Prevention and Treatment
Vector Control
The idea behind vector control is to eliminate the intermediate host by killing the fly larvae.  This disrupts the transmission of the disease by eliminating the parasite reservoir and therefore the incidence in the human population declines.  One method of controlling the Simulium Black Fly (used by the OCP) is to use helicopters to aerially apply larvicide into the rivers and nearby breeding habitats of the fly.  This method has had no lasting effect in Central America because the campaigns have been too short and directed at areas that were too small, but has reduced transmission in Africa.  A major problem with this method of control on both continents is locating and treating all breeding grounds because some species of Simuliid breed in streams only 50 cm wide.  If even a small number of flies remain in an endemic area, this vector control is not effective at eliminating transmission.  In the past, health officials have also tried spraying DDT in rivers and fogging areas with dieldrin, but these methods were ineffective and had severe environmental consequences.  In general, vector control has been more effective in the broad endemic areas in Africa, than in Latin America where the disease is distributed in small foci. (23, 24)

Personal Protection
Because no vaccine or effective chemoprophylaxis is available to prevent onchocerciasis, one method used to reduce the chance of infection is to take basic measures to avoid getting bitten by the black fly.  These measures include avoiding the black fly habitat, using insecticides like DEET, wearing long pants and sleeves, and putting insect netting around where one sleeps.  These methods have been found to be fairly effective for travelers, but less effective for people who live in endemic areas. (25)


Ivermectin (Mectizan, Stromectol)
This is the drug of choice for treating onchocherciasis.  It is a semisynthetic braod-spectrum anthelmintic drug that was isolated from S. avermitilis by Merck.  It affects the parasite by binding selectively with glutamate-gated chloride-ion channels in invertebrate nerve and muscle cells.  This causes cell death in the microfilariae once the drug has been metabolized by the liver, but does not kill the adult worms.  In mass treatment programs like the APOC, a single dose can be given once a year and will reduce microfilariae to low levels for up to 2 years.  If an individual needs more intensive therapy, he or she may receive doses every three months.
* Risks: This is the safest drug available to treat the parasite, but it has been documented to have adverse effects in some populations. 
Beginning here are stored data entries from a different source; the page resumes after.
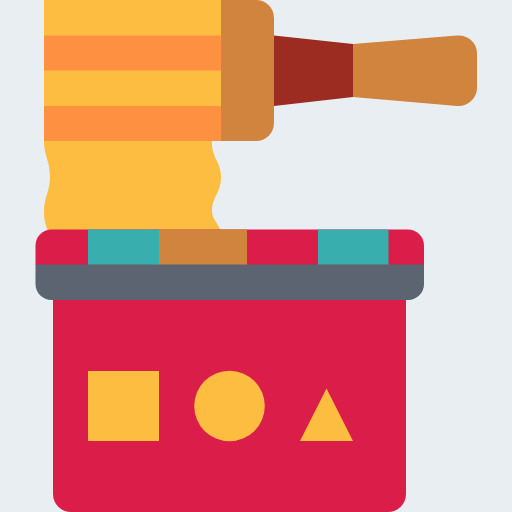
<!DOCTYPE html>
<html lang="en">
<head>
<meta charset="utf-8">
<title>Paint brush and bucket</title>
<style>
:root {
  --backdrop: #e8eef2;
  --yellow: #fdbd40;
  --orange: #fe9141;
  --wood: #d1843d;
  --ferrule: #9c2c21;
  --red: #db1d49;
  --teal: #39aeae;
  --slate: #5b6470;
}
html, body { margin: 0; overflow: hidden; background: var(--backdrop); }
svg { display: block; width: 512px; height: 512px; }
.yellow { fill: var(--yellow); }
.orange { fill: var(--orange); }
.wood { fill: var(--wood); }
.ferrule { fill: var(--ferrule); }
.red { fill: var(--red); }
.teal { fill: var(--teal); }
.slate { fill: var(--slate); }
</style>
</head>
<body>
<svg viewBox="0 0 512 512" role="img" aria-label="Paint brush dripping yellow paint above a red paint bucket">
  <defs>
    <clipPath id="lid-shape">
      <rect x="35.5" y="229.5" width="388.5" height="70.5" rx="16"/>
    </clipPath>
  </defs>

  <g id="brush">
    <path id="paint-drip" class="yellow" d="M44 140H212C211 158 221 161 221 177C221 193 212 197 212 211C212 219 218 223 221 231H48C45 225 44 218 44 212C44 196 50 192 50 177C50 160 44 157 44 140Z"/>
    <rect class="yellow" x="44" y="0" width="177" height="141"/>
    <rect class="orange" x="44" y="35.5" width="177" height="35"/>
    <rect class="orange" x="44" y="106" width="177" height="35"/>
    <path id="brush-head" class="wood" d="M221 0H256A18 18 0 0 1 274 18V123A18 18 0 0 1 256 141H221Z"/>
    <polygon id="neck" class="ferrule" points="274,35.5 353,44 353,97 274,106"/>
    <path id="handle" class="wood" d="M353 44L457 35.5C468 34.5 477 43 477 53V88C477 98 468 107 457 106L353 97Z"/>
  </g>

  <g id="bucket">
    <path class="red" d="M53 298H406V494A18 18 0 0 1 388 512H71A18 18 0 0 1 53 494Z"/>
    <g id="lid" clip-path="url(#lid-shape)">
      <rect class="red" x="35" y="229" width="390" height="36"/>
      <rect class="teal" x="88" y="229" width="71" height="36"/>
      <rect class="wood" x="159" y="229" width="88" height="36"/>
      <rect class="teal" x="318" y="229" width="70.5" height="36"/>
      <rect class="slate" x="35" y="264.5" width="390" height="36"/>
    </g>
    <g id="label-shapes" class="yellow">
      <rect x="88" y="371" width="71" height="70"/>
      <circle cx="229.5" cy="406" r="35.3"/>
      <polygon points="326.5,388.5 353,441 300,441"/>
    </g>
  </g>
</svg>
</body>
</html>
  Patients with Sowda (a severe form of dermatitis first described in Yemen) are more likely to have severe reactions including edema and aggravation of onchodermatitis.  The drug has also not been proven safe for pregnant women or women who are breastfeeding.  In areas where Loa loa is coendemic, Ivermectin is not recommended because of the risk of encephalitis.  About 1-5% of patients taking Ivermectin experience adverse effects. (14) (27)

Suramin (Metaret or Antrypol)
This drug was originally developed as an antiparasitic drug to treat CNS trypanosomiasis.  It is the only drug available that is effective in killing the adult worms.  Due to side effects, a test dose of 100-200 mg is usually given.  Short term side effects include nausea, vomiting, shock, loss of consciousness, and skin reactions.  If the patient’s reaction is not severe, he or she is given 66.7 mg/kg total dose in 6 weekly installments through a slow IV injection.  Over this period, many patients experience delayed effects including skin eruptions, fever, paresthesia, and hematuria.  Because of the difficulty in using an IV medication in public health initiatives and the numerous side effects, Suramin has largely been replaced by Ivermectin in onchocerciasis treatment.  Suramin is now only used in extreme cases of hyperreactive onchodermatitis.(14, 17)


This anthelmintic drug was used as a microfilaricide before the invention of Ivermectin.  It was taken as an oral dose and often provoked the severe Mazzotti reaction.  The severity of the effects (itching, rash, headache, fever, joint pain, swollen lymph nodes, vertigo) varies from person to person.  There can also be severe ocular effects due to the mobilization of the microfilariae.  The acute side effects and the availability of free Ivermectin have led to a discontinuation of using DEC for onchocerciasis treatment. (17)

This method of treatment is not feasible as a population-wide intervention due to the high cost of surgery and the unavailability of trained doctors.  The only case of systemic use occurred in endemic areas of Guatemala and Mexico.  Nodules around the head were particularly targeted to reduce the microfilarial load near the eyes.  This treatment could be a beneficial addition to patients already being treated with Ivermectin. (14)